populated cities of the modern world provide ideal breeding grounds
for common cold viruses, and few of us escape infection. Indeed,
most adults suffer 2 to 5 colds per year, and infants and
pre-school children have an average of 4 to 8. For most of us they
are rarely serious, but in babies and the elderly, they can lead to
potentially fatal chest infections.
Among the working population, there are
implications for the economy in days lost through illness.
The quest for a cure remains elusive - not
least because there are more than 200 different viruses which can
cause cold symptoms. Viruses are much smaller than bacteria and
have no cellular structure. Indeed, they need to get inside cells,
such as those in the lining of the nose to replicate.
However, scientists are winning the Cold War
on a different front - by overcoming those familiar symptoms of a
blocked or runny nose, sneezing, headache, sore throat, coughing
Leading the battle are the scientists in the
Common Cold Research Centre, at Cardiff University, UK. Under the
leadership of Professor Ron Eccles, the centre is the only one of
its kind in the world dedicated to research into the symptomatic
relief of the common cold, influenza and hay fever.
But the Cold War can only be won with the
support of an army of volunteers - and that is one of the ways in
which the Centre benefits from being based in a major British
university. Young people are more prone to colds because their
immunity is still developing, and a student population of more than
16,000 and a further 3,500 staff provide the Centre with a ready
source of cold-sufferers to try out the various medications.
Hot drinks, soups and even a spicy curry can
sometimes alleviate the suffering associated with a cold - by
promoting airway secretions which can calm an inflamed throat.
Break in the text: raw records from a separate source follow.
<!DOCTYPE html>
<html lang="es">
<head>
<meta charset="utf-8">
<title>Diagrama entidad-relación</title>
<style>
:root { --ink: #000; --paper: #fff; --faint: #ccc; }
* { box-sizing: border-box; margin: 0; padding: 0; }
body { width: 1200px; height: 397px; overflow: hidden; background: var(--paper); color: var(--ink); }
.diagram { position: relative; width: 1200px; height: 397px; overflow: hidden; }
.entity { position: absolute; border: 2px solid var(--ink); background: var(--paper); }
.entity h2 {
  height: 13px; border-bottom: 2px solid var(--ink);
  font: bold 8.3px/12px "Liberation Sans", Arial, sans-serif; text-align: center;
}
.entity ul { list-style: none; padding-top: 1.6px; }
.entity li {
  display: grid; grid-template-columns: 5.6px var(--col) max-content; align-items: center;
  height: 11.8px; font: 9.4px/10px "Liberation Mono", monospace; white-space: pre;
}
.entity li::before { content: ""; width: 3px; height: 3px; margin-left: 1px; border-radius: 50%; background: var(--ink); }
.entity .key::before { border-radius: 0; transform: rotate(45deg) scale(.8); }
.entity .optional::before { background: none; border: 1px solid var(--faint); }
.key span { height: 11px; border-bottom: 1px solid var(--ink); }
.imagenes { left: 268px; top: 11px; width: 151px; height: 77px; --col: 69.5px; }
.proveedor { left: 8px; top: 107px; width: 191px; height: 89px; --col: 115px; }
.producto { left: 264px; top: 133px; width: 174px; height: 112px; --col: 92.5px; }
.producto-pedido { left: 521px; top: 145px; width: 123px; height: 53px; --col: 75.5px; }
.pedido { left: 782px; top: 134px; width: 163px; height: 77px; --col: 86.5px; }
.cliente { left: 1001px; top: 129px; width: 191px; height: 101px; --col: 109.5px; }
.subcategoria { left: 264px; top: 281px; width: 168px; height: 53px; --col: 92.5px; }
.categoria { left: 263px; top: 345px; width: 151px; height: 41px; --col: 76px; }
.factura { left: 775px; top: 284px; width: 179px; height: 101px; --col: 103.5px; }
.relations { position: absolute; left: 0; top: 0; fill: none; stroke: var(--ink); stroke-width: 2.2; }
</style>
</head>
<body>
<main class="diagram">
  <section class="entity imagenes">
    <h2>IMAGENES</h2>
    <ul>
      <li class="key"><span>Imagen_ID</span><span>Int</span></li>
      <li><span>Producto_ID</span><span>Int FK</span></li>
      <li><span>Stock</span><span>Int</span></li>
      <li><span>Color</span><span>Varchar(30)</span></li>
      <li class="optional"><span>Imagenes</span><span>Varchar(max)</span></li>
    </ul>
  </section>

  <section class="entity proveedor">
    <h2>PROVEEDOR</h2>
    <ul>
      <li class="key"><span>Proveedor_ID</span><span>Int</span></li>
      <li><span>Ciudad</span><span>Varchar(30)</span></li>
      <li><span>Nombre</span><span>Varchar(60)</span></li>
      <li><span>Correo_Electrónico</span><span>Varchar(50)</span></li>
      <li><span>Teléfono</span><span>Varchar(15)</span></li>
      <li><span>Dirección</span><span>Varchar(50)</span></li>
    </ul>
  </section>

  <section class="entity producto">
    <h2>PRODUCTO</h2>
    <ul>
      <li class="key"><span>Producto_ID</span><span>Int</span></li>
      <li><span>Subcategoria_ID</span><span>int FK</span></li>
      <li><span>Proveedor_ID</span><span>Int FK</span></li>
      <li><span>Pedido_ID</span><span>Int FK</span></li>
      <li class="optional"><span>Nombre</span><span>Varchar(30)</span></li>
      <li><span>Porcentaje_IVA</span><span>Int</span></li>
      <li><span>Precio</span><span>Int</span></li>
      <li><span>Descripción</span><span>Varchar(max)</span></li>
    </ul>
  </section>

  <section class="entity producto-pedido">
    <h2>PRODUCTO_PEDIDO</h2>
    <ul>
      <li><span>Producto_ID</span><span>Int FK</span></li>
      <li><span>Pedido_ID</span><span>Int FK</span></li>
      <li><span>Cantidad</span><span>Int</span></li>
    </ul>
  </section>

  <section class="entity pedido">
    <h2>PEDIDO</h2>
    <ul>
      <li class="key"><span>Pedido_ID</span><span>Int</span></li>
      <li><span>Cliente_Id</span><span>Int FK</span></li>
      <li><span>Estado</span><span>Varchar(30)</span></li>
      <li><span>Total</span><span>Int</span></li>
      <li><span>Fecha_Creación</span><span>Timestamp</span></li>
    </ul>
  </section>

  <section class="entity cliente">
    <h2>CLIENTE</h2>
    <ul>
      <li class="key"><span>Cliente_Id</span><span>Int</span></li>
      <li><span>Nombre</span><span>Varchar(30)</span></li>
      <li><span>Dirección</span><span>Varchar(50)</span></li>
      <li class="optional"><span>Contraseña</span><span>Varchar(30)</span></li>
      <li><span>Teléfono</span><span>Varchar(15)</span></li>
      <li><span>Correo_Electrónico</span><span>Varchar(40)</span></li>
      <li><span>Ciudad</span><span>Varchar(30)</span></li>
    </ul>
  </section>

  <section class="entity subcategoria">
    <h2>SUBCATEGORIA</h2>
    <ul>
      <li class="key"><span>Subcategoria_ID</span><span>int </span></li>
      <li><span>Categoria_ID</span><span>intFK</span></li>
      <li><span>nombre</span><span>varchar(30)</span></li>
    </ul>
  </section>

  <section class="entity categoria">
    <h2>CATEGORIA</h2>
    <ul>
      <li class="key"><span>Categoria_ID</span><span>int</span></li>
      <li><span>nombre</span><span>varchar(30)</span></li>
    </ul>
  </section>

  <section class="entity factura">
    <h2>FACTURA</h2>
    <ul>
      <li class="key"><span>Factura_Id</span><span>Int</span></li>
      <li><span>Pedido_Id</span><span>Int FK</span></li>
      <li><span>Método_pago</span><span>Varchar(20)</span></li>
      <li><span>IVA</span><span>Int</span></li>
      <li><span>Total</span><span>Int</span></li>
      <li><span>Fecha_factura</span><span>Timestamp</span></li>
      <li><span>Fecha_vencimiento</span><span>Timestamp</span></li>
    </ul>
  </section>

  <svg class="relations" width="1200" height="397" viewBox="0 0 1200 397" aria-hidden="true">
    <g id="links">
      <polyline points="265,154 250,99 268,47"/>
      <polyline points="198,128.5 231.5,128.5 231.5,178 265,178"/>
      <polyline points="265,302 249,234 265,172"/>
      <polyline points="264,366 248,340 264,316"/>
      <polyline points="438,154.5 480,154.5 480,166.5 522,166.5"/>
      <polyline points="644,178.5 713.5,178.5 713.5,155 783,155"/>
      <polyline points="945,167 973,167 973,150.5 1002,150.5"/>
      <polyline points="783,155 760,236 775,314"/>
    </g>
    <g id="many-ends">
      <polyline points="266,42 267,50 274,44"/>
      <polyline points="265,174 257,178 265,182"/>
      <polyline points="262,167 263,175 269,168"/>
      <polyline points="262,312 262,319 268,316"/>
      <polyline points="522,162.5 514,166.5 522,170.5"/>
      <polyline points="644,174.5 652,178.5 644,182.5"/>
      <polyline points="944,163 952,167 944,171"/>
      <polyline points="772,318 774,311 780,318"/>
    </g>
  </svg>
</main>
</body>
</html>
But every year, more than 1,000 of members
of the University community visit the Centre with cold symptoms, to
take part in clinical trials. While they are waiting, they can
watch videos or play computer games, as scientists continue their
work to "zap" the symptoms of colds and 'flu for